# Can fractions actually be converted to decimals?

I was working on a spreadsheet in Excel (I'm a plebe, I know), and I came across a fraction that actually equated to 33.3% of a total number. While looking at it, and looking at the number that went with it, I realized that fractions of 1/3 continue on ad infinitum.

My question is this: Can fractions accurately be converted to decimals without rounding or assuming that .000 ad infinitum = 0 and still have the numbers reach the intended and proven result?

I don't wish for this to be specifically for Excel. I'm asking for more of a theoretical question about the continuation of fractions to an infinite number of places.

From what I know of fractions, 1/3 would equate to .333... ad infinitum. By my reasoning, the difference between 1 and "3/3" would be infinitesimally smaller the further you go. With that logic TECHNICALLY 9.99... != 10.0 or is there something I'm missing? I understand that in practice the numbers match, but given infinite places, when graphed the numbers would never intersect, but would get infinitesimally smaller.

Example: 3.33.... + 6.66.... = 9.99.... != 10.00....

Given an infinite number of decimal places, then

Note: I have no idea how to use the MathJax equations. If anyone wants to edit that in, I'd be appreciative.

• You can represent fractions by a finite numbre of decimals accurately if you allow special notation for denoting periodic digits (typically, an overlline). Otherwise, no: The example with $\frac13+\frac13+\frac13=1$ works for any number of decimal digits. – Hagen von Eitzen Jun 24 '16 at 19:22
• As an aside, $\frac{10}{3}=3.33333\dots$ is commonly denoted as $3.\overline{3}$, and $3.\overline{3} + 6.\overline{6}=9.\overline{9}=10$ is consistent. See this question for explanation of why. – JMoravitz Jun 24 '16 at 19:23
• But by definition, the overline postulate wouldn't be consistent were the number of decimal places infinite (as they are commonly assumed to be from what I'm aware), correct? – Anoplexian Jun 24 '16 at 19:31
• Some fractions cannot be represented exactly as decimals (eg 1/3). But Excel cannot represent floating point numbers exactly anyway. Only more specialised packages like Mathematica will give you answers accurate to hundreds of digits, and even they have limits. – almagest Jun 24 '16 at 19:45
• @almagest Does this then mean that comparing fractions to decimals is comparing apples to oranges, and that they can never truly be compared because of innate differences?
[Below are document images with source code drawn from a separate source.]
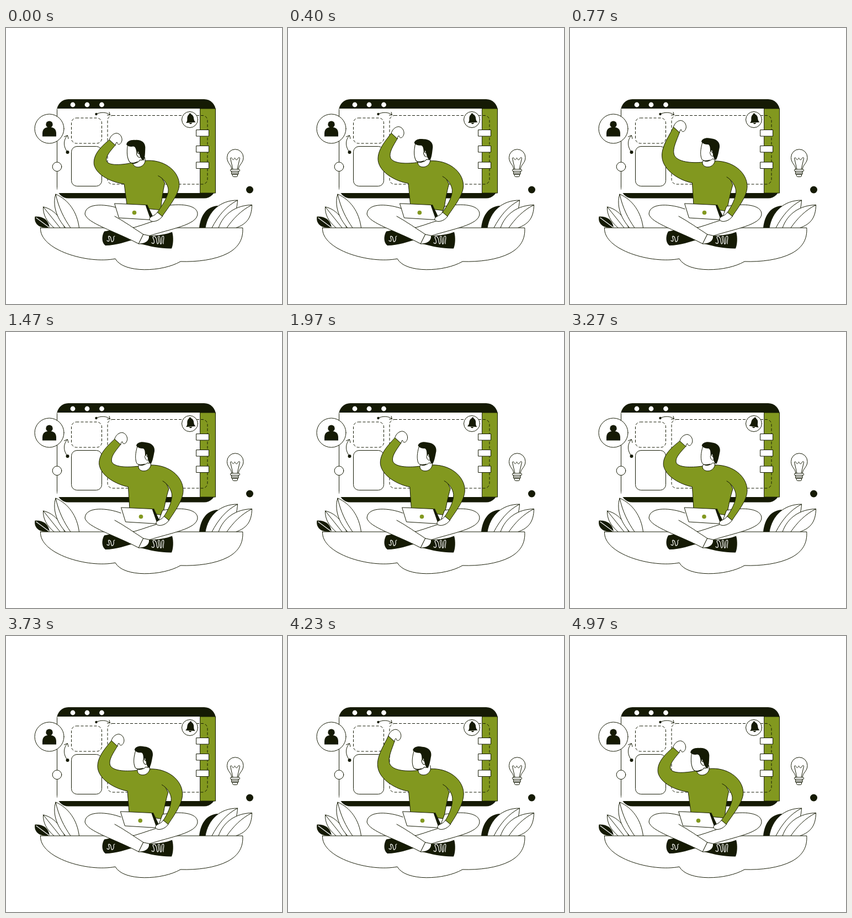
An HTML page that plays this animation: 500 by 500 pixels, repeating every 5 s.

```html
<!DOCTYPE html>
<html lang="en">
<head>
<meta charset="utf-8">
<title>Strong worker</title>
<style>
html, body { margin: 0; width: 100%; height: 100%; overflow: hidden; background: #fff; }
svg { display: block; width: 100vw; height: 100vh; }
.line { fill: none; stroke: #151a04; stroke-width: 1; stroke-linejoin: round; stroke-linecap: round; }
.white { fill: #fff; }
.green { fill: #82981f; }
.dark { fill: #151a04; }
.lace { fill: none; stroke: #fff; stroke-width: 1.2; stroke-linecap: round; stroke-linejoin: round; }
.dash { stroke-dasharray: 5 3; stroke-linecap: butt; }
</style>
</head>
<body>
<svg viewBox="0 0 500 500">
  <!-- window -->
  <rect class="dark" x="92" y="129" width="288" height="179.5" rx="21"/>
  <rect class="white" x="93" y="146" width="286" height="153"/>
  <path class="line green" d="M352 146H379.5V299H352Z"/>
  <g class="white">
    <circle cx="121" cy="139" r="4.4"/><circle cx="147" cy="139" r="4.4"/><circle cx="173.5" cy="139" r="4.4"/>
  </g>
  <g class="line">
    <rect class="dash" x="118.5" y="163" width="55" height="46" rx="9"/>
    <rect class="dash" x="184" y="158.5" width="181" height="124.5" rx="9"/>
    <rect x="118.5" y="214.5" width="55" height="72" rx="10"/>
    <path d="M163 156C172 152 181 152 188 157M187 152.5L188.5 157.5L183.500 158"/>
    <path d="M111.500 225C103 214 104 203 111 195M105.500 197L111.500 194.500L113 200.500"/>
  </g>
  <circle class="dark" cx="163.500" cy="156" r="2.2"/>
  <circle class="dark" cx="111.500" cy="225" r="3"/>
  <g class="line white">
    <rect x="345" y="184.500" width="22.500" height="11.500"/>
    <rect x="345" y="213.500" width="22.500" height="11.500"/>
    <rect x="345" y="243" width="22.500" height="11.500"/>
    <circle cx="333" cy="166" r="14.500"/>
    <circle cx="78.500" cy="182.500" r="26.500"/>
    <circle cx="92.500" cy="251.300" r="8.300"/>
  </g>
  <g id="bell" class="dark">
    <path d="M325.500 171.500C329 168 328 165 328.500 162C329.500 158 331 157 332 156.500A2 2 0 0 1 336 156.500C338 157 339.500 159 340 162C340.500 166 340 168 343 171.500Z"/>
    <path d="M331.500 172H336.500A2.500 2 0 0 1 331.500 172Z"/>
  </g>
  <circle class="dark" cx="78.500" cy="174.700" r="6.200"/>
  <path class="dark" d="M66 196.500V191C66 183 71 179.500 78.500 179.500S91 183 91 191V196.500Z"/>

  <!-- bulb and dot -->
  <g class="line white">
    <path d="M409 256C408 247 400.500 245 400.500 234.500A14.700 14.700 0 0 1 430 234.500C430 245 422 247 421 256Z"/>
    <path d="M411 256L406.500 236C409 232 410 240 412 238.500S414 234 415 236S417 240 419 238S422 232 423.500 236L419 256"/>
    <rect x="406.500" y="256" width="17" height="3.500" rx="1.500"/>
    <path d="M409 259.500H421V265H409ZM410.500 265H419.500V268Q419 269.500 417 269.500H413Q411 269.500 410.500 268Z"/>
    <path d="M409 262.300H421"/>
  </g>
  <circle class="dark" cx="441.500" cy="293" r="6.500"/>

  <!-- leaves -->
  <path class="dark" d="M79 361.500C60 364 50 354 52.500 341.500C68 341 77 348 79 361.500Z"/>
  <path class="lace" d="M55 344L78 361"/>
  <path class="dark" d="M350 362C353 337 365 323 384 322L375 338L362 362Z"/>
  <g class="line white">
    <path d="M87 362C73 350 67 338 67.500 324C85 328 99 342 106 362M67.500 324L98 362"/>
    <path d="M108 362C91 344 84 320 90 301C113 311 129 333 132.500 362M90 301C95 325 105 345 117 362"/>
    <path d="M361 362C366 332 388 312 419.500 312C418 338 408 352 388 362M419.500 312C398 323 384 341 373 362"/>
    <path d="M385 362C394 336 417 321 445.500 320.500C445 344 436 355 417 362M445.500 320.500C426 330 411 346 400 362"/>
  </g>
  <path class="line white" d="M62.500 362H428.800C430 382 422 397 402 408C379 420 346 424 316 423C284 442 213 445 198 418C148 428 60 402 62.500 362Z"/>

  <!-- figure -->
  <path id="torso" class="line green"/>
  <path id="neck" class="line white"/>
  <path id="fist" class="line white" d="M-5.500 -5C-4 -11 2 -17 8.500 -16.500C16 -15 19 -6 16.500 -1C14 5 9 5 8.500 0C6 0 6 3 5.500 5Z"/>
  <g id="head">
    <path class="line white" d="M240 207C236 220 235.500 231 239 238C243 243 254 242 258 237L262 238L263 222L254 209Z"/>
    <path class="dark" d="M240.500 239C245 240.500 249 240 254 238.500C251 242.500 245 243.500 240.500 239Z"/>
    <path class="dark" d="M238 206C239 200 247 198 255 200C267 201 272 208 271 216C269 226 268 233 264.500 239C260.500 237 259 232 258.500 227L257 221L254 225C254 218 254 212 250 211C245 211 241 210 238 206Z"/>
    <path class="line white" d="M258 226C255 221 252.500 224 254 228C255 231 257 233 259 232"/>
  </g>

  <path class="dark" d="M178 368.500C173 377 173 389 180 394C200 394 217 387 236 382L196 365Z"/>
  <path class="lace" d="M183 385C187 389 188 384 186 380S189 376 190 381S191 389 194 386S193 377 197 377"/>
  <path class="line white" d="M284 323C315 317 347 320 347 337C346 357 298 364 258 377L236 386L217 365C238 361 256 353 274 348Z"/>
  <path class="line white" d="M208 328C185 319 144 315 143 337C147 354 195 367 240.500 391L249 374C232 363 215 351 197 341"/>
  <path class="line white" d="M249 374L261 376.500L259 391L240.500 391Z"/>
  <path class="dark" d="M259 376.500C275 376 290 374 301 369.500C304 379 303 393 300 399.500C282 400 261 396 243 390.500C254 390 260 384 259 376.500Z"/>
  <path class="lace" d="M264 389C268 393 270 388 267 382S270 376 272 381S273 394 276 390S273 377 277 377S278 394 281 391S280 378 284 377S284 388 285 391"/>

  <path id="arm" class="line green"/>
  <g id="laptop">
    <path class="line white" d="M208 318L264 320.500L273.500 347.500L216 344Z"/>
    <path class="dark" d="M264 320.500L267 320L276.500 340L273.500 347.500Z"/>
    <circle class="green" cx="243.500" cy="334.500" r="3.800"/>
    <path class="line white" d="M285 334C281 341 271 341 271 346C271 353 287 352 294 341.500Z"/>
  </g>
</svg>
<script>
const LOOP = 5000;
const PUMP = LOOP / 3;
const times = [0, 770, 1470, 2470, 3270, 4230, LOOP];
const el = Object.fromEntries([...document.querySelectorAll('[id]')].map(n => [n.id, n]));

// Arm outline: outer edge from cuff to waist, then inner edge from collar back to cuff.
const bentArm = [[200, 199], [186, 209], [168, 223], [169.5, 242], [173, 262], [200, 276], [221.500, 280.500],
  [240, 243], [225, 245], [199, 247], [193, 238], [190, 229], [200, 220], [211, 208.500]];
const raisedArm = [[186.500, 177.500], [179, 195], [165, 214], [166.500, 233], [168, 258], [200, 277], [221.500, 280.500],
  [240, 243], [222, 245], [192, 243], [188, 228], [185, 217], [193, 202], [197.500, 187.500]];

const mix = (a, b, k) => a + (b - a) * k;

function keyed(t, values) {
  let i = 0;
  while (i < times.length - 2 && t >= times[i + 1]) i++;
  const k = (t - times[i]) / (times[i + 1] - times[i]);
  return mix(values[i], values[i + 1], (1 - Math.cos(Math.PI * k)) / 2);
}

// The upper body leans to the left around the hips.
function leaner(amount) {
  const a = -4 * amount * Math.PI / 180, c = Math.cos(a), s = Math.sin(a);
  return ([x, y]) => {
    const dx = x - 250, dy = y - 330;
    return [250 + dx * c - dy * s - 4 * amount, 330 + dx * s + dy * c];
  };
}

const text = points => points.map(p => p.map(v => v.toFixed(2)).join(' ')).join(' ');

function draw(t) {
  const lean = leaner(1 - keyed(t, [0, 1, 1, 0.8, 1, 0.6, 0]));
  const slide = keyed(t, [-11, 0, 1, -3, -0.5, 0, -11]);
  const raise = 1 - Math.abs(1 - 2 * (t % PUMP) / PUMP);
  const at = (...points) => text(points.map(lean));
  const held = (x, y) => [x + slide, y];

  const arm = bentArm.map((p, i) => lean(p.map((v, j) => mix(v, raisedArm[i][j], raise))));
  const part = (from, to) => text(arm.slice(from, to));
  el.torso.setAttribute('d',
    `M${part(0, 1)}C${part(1, 7)}L${at([224, 322], [284, 332])}` +
    `C${at([288, 312], [290, 300], [295, 284])}L${at([284, 262], [262, 241])}` +
    `L${part(7, 8)}C${part(8, 14)}Z`);
  el.neck.setAttribute('d',
    `M${at([243, 237], [240, 243])}C${at([239, 254], [259, 256], [262.5, 241])}L${at([262, 235])}`);

  const cuff = [0, 1].map(j => (arm[0][j] + arm[13][j]) / 2);
  el.fist.setAttribute('transform', `translate(${text([cuff])})`);

  el.arm.setAttribute('d',
    `M${at([262, 241])}C${at([295, 240], [321, 262], [321, 287])}` +
    `C${at([321, 305])} ${text([held(304, 326), held(293.5, 342)])}` +
    `L${text([held(284.5, 335)])}C${text([held(292, 324)])} ${at([301, 308], [300.500, 295])}` +
    `C${at([300, 286], [293, 275], [284, 270])}`);

  const headX = keyed(t, [-17.5, 0, -2, -3, 0.7, -11.5, -17.5]);
  const headY = keyed(t, [3, 0, 0, 0, 0, 0.7, 3]);
  const nod = keyed(t, [-9, 0, 0, 0, 0, -1, -9]);
  el.head.setAttribute('transform', `translate(${headX} ${headY}) rotate(${nod} 253 222)`);
  el.laptop.setAttribute('transform', `translate(${slide})`);
  const swing = keyed(t, [-4, -4, -4, 12, 10, -4, -4]);
  el.bell.setAttribute('transform', `rotate(${swing} 334 164)`);
}

const start = performance.now();
function tick() {
  draw((performance.now() - start) % LOOP);
  requestAnimationFrame(tick);
}
tick();
</script>
</body>
</html>
```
Maybe peaches to persimmons would be closer? This is the entire question I'm asking. Can they really be compared? – Anoplexian Jun 24 '16 at 19:52
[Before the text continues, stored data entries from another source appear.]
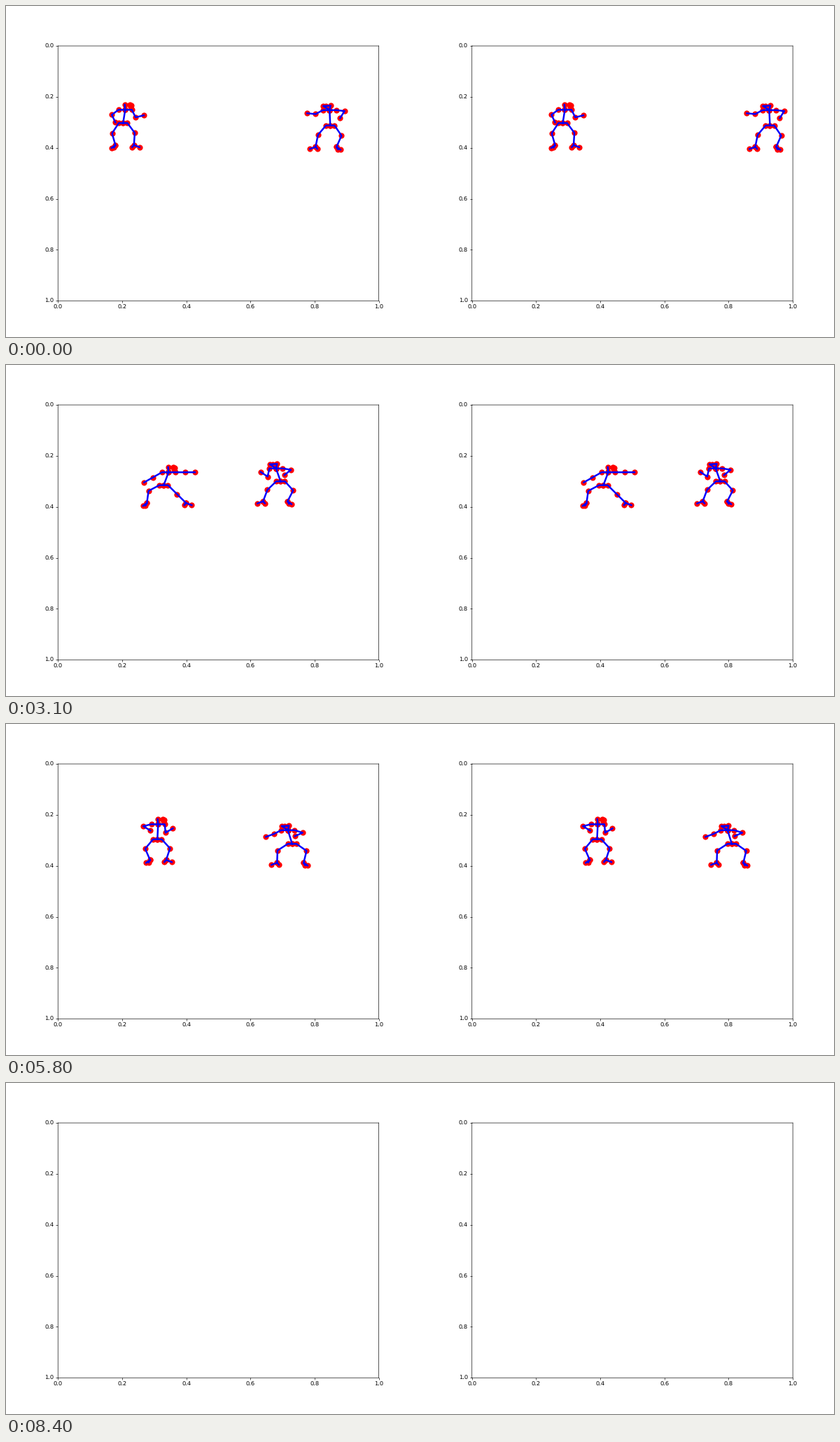
Recreate the animation shown at these times as a matplotlib script. Size 1183 px wide and 473 px high, loop 8500 ms.

```python
import numpy as np
import matplotlib.pyplot as plt
from matplotlib.animation import FuncAnimation

plt.rcParams["text.hinting"] = "none"

DPI = 59.15
W, H = 1183, 473
FRAMES, STEP = 85, 100
SHIFT = 0.08  # the right view sees everyone a little further right
ORIGIN = np.array([0.0625 * W, 0.12 * H])
SIZE = np.array([0.3875 * W, 0.77 * H])

ARM, LEG = 12, 17.5           # length of each half of a limb
SHOULDER, HIP = 9.5, 6.2      # half widths
KEY_TIMES = [0, 900, 1700, 3100, 4100, 5800, 6600, 8300]


def limb(start, end, length, side):
    """Two equal bones from start to end, bent towards the given side."""
    v = end - start
    d = np.hypot(*v)
    bend = np.sqrt(max(length**2 - d**2 / 4, 0))
    middle = (start + end) / 2 + side * bend * np.array([-v[1], v[0]]) / d
    return [start, middle, end]


class Fighter:
    """A stick figure posed by its neck, hands and feet.

    Each pose holds: pelvis y, ankle y, neck x y (from the pelvis),
    rear hand x y, front hand x y (from the neck),
    rear foot x, front foot x (from the pelvis); x grows forwards.
    """

    def __init__(self, facing, head, face, path, poses, lift):
        self.facing = facing
        self.head, self.face = np.array(head), np.array(face)
        self.path = np.array(path).T
        poses = np.array(poses, float)
        last = poses[0].copy()
        last[:2] += lift
        self.keys = np.vstack([poses[:1], poses, last]).T

    def at(self, t):
        """Strokes and loose face dots in stage pixels."""
        (hip_y, ground, nx, ny, rx, ry, fx, fy, rear, front) = [
            np.interp(t, KEY_TIMES, k) for k in self.keys]
        pelvis = np.array([0, hip_y])
        neck = pelvis + [nx, ny]
        shoulder, hip = np.array([SHOULDER, 0]), np.array([HIP, 0])
        foot_r, foot_f = np.array([rear, ground]), np.array([front, ground])

        arm_r = limb(neck - shoulder, neck + [rx, ry], ARM, 1)
        arm_f = limb(neck + shoulder, neck + [fx, fy], ARM, 1)
        leg_r = limb(pelvis - hip, foot_r, LEG, 1)
        leg_f = limb(pelvis + hip, foot_f, LEG, -1)
        strokes = [
            neck + self.head,
            arm_r[::-1] + [neck] + arm_f,
            [neck, pelvis],
            leg_r[::-1] + [pelvis] + leg_f,
            [foot_r + [-2, 3.5], foot_r, foot_r + [-5.5, 4]],
            [foot_f + [-2.5, 2.8], foot_f, foot_f + [8, 3]],
        ]
        place = [np.interp(t, *self.path), 0]
        flip = [self.facing, 1]
        return ([np.array(s) * flip + place for s in strokes],
                (neck + self.face) * flip + place)


fighters = [
    Fighter(1, [(0, 0), (-0.7, -7.3)], [(7, -7), (8.3, -6), (7.5, -4.7)],
            [(0, 167), (900, 163.5), (1700, 228), (3100, 225), (3600, 220),
             (4100, 114), (4500, 117), (5400, 178), (5800, 216), (6500, 261),
             (7200, 262), (8300, 178.5)],
            [(167, 198.5, 3, -19, -14, 18, 26.5, 8, -11, 15.5),
             (171, 196.5, 0, -18, -16, 10, 21.5, 8, -21, 28.5),
             (171.5, 197, 7, -18.5, -35, 14.5, 37.5, 0, -24, 32),
             (170.5, 197.5, 0, -20.5, -38, 4.5, 26, 6.5, 24.5, 7),
             (164.5, 194, 1, -21.5, -11, 9, 21, 6, -10.5, 12.5),
             (169.5, 193, -0.5, -21, -11, 9.5, 18, 9.5, -12, 33)],
            lift=-8),
    Fighter(-1, [(0, 0), (-1.5, -6.5), (5, -6), (9, -6), (0, 0)], [(0, 0)],
            [(0, 463), (900, 460), (1700, 391), (2300, 468), (2700, 412),
             (3100, 392), (3600, 348), (4100, 252.5), (4500, 264),
             (5800, 408.5), (7100, 420), (8300, 458.5)],
            [(170.5, 201, 1, -22, -15, 11.5, 32, 4.5, -9, 21),
             (171, 198.5, 6, -19, -17.5, 12, 34, 5, -23, 27.5),
             (166, 194.5, 6.5, -18.5, -12, 9.5, 22, 5, -10, 25),
             (187, 201, 12.5, -16, -31.5, 10, 35, 3.5, -49.5, 14.5),
             (171, 198, 6, -19.5, -10, 8.5, 31.5, 9.5, -16.5, 21.5),
             (174.5, 198.5, 9, -17.5, -23, 8.5, 38.5, 8, -28, 25.5)],
            lift=4),
]

fig, axes = plt.subplots(1, 2, figsize=(W / DPI, (H + 0.001) / DPI), dpi=DPI)
fig.subplots_adjust(left=0.06275, right=0.95025, bottom=0.1094, top=0.8794,
                    wspace=0.1125 / 0.3875)

views = []
for ax, shift in zip(axes, (0, SHIFT)):
    ax.set_xlim(0, 1)
    ax.set_ylim(1, 0)
    for spine in ax.spines.values():
        spine.set_snap(False)
    dots, = ax.plot([], [], "o", color="red", ms=10, mew=0, zorder=2)
    bones, = ax.plot([], [], color="blue", lw=3, zorder=3)
    views.append((shift, dots, bones))


def update(i):
    joints, lines = [np.empty((0, 2))], [np.empty((0, 2))]
    if i < FRAMES - 1:  # the stage is empty at the very end
        for fighter in fighters:
            strokes, face = fighter.at(i * STEP)
            joints += strokes + [face]
            for s in strokes:
                lines += [s, [[np.nan, np.nan]]]
    joints = (np.vstack(joints) - ORIGIN) / SIZE
    lines = (np.vstack(lines) - ORIGIN) / SIZE
    artists = []
    for shift, dots, bones in views:
        dots.set_data(joints[:, 0] + shift, joints[:, 1])
        bones.set_data(lines[:, 0] + shift, lines[:, 1])
        artists += [dots, bones]
    return artists


anim = FuncAnimation(fig, update, frames=FRAMES, interval=STEP,
                     repeat=True, repeat_delay=0, blit=False)
plt.show()
```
Technically, $$9.\overbrace{9\ldots9}^n < 10$$ for any finite number $n$ of $9$s after the decimal point. Also, technically, $$9.\overbrace{9\ldots9}^n < 9.\overline9$$ for any finite number $n$ of $9$s after the decimal point; the number on the right has an infinite number of digits and the number on the left doesn't.

Certainly if you put any finite number of $9$s on the right of the decimal point, no matter how large a finite number of $9$s you put there you will always have a number less than $10$. But you also won't have $9.\overline9$.

So what is $9.\overline9$ after all? To quote from this answer to the question "Is $0.999999999\ldots = 1$?",

Symbols don't mean anything in particular until you've defined what you mean by them.

If we want to define $9.\overline9$ so that it has a meaning and actually represents a real number rather than a different mathematical object altogether, the definition that generally makes sense is that it is a limit of an infinite series, and when we look more carefully to see what that limit is, we find that it is $10$. Not just very, very close to $10$, but actually equal to $10$.

If the number of digits is finite (which is always the case in an Excel sheet), the answer is no.

For example, the fraction $1/3$ can not be expressend with a decimal number with finitely many digits.

In general, if the fraction is in its lowest terms and the denominator has a prime factor different from $2$ or $5$, the corresponding decimal number will have infinitely many digits.

The decimal representation of rational numbers come in two forms: either they terminate or a finite pattern emerges. In your case this pattern in $1/3$ is just $3$ repeating over and over again.

Whether a fraction terminates is interesting and depends on the number system you use. If you have a reduced fraction of the form $$\frac{1}{a}$$ This fraction will terminate whenever the prime divisors of $a$ are only $2,5$, the same one's as $10$'s, the base of our decimal system.

One of the advantages of working say base 60 (as the babylonians did), is you have a lot more terminating fractions, since $60=2^2*3*5$ has more prime divisors.